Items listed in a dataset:
..............................

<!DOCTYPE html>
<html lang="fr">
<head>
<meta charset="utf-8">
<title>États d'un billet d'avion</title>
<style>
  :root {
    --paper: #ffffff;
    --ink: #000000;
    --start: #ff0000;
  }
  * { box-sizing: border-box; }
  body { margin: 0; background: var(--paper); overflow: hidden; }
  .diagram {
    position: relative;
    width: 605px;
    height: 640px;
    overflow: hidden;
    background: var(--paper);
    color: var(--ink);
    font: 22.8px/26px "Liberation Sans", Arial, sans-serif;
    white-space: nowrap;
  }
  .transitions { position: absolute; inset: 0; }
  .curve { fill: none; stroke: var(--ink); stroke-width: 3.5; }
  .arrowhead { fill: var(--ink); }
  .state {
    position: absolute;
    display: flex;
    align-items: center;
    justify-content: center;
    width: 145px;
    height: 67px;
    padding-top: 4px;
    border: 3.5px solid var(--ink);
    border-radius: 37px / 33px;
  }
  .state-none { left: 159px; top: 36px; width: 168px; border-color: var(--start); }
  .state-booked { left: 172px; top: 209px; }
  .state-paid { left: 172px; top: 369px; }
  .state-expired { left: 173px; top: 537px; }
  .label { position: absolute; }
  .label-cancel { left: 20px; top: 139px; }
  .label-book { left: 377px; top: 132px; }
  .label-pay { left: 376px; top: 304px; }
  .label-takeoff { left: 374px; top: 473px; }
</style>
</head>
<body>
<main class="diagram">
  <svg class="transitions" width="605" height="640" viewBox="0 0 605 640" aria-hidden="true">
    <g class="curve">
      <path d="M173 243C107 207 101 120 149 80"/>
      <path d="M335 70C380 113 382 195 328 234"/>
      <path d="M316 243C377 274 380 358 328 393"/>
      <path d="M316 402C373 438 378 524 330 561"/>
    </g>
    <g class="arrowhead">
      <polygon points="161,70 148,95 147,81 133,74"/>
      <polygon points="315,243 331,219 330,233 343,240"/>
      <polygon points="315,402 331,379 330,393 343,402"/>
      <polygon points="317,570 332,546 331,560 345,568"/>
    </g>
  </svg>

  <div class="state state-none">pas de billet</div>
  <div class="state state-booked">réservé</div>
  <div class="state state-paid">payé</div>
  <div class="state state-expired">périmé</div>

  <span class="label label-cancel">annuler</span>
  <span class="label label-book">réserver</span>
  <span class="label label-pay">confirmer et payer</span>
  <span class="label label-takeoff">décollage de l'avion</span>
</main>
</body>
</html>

..............................

[Problem statement]:
Starting at the line that contains "402C373 438 378", write out every line to the end of the entries, exactly as given.

[Response to this task]:
      <path d="M316 402C373 438 378 524 330 561"/>
    </g>
    <g class="arrowhead">
      <polygon points="161,70 148,95 147,81 133,74"/>
      <polygon points="315,243 331,219 330,233 343,240"/>
      <polygon points="315,402 331,379 330,393 343,402"/>
      <polygon points="317,570 332,546 331,560 345,568"/>
    </g>
  </svg>

  <div class="state state-none">pas de billet</div>
  <div class="state state-booked">réservé</div>
  <div class="state state-paid">payé</div>
  <div class="state state-expired">périmé</div>

  <span class="label label-cancel">annuler</span>
  <span class="label label-book">réserver</span>
  <span class="label label-pay">confirmer et payer</span>
  <span class="label label-takeoff">décollage de l'avion</span>
</main>
</body>
</html>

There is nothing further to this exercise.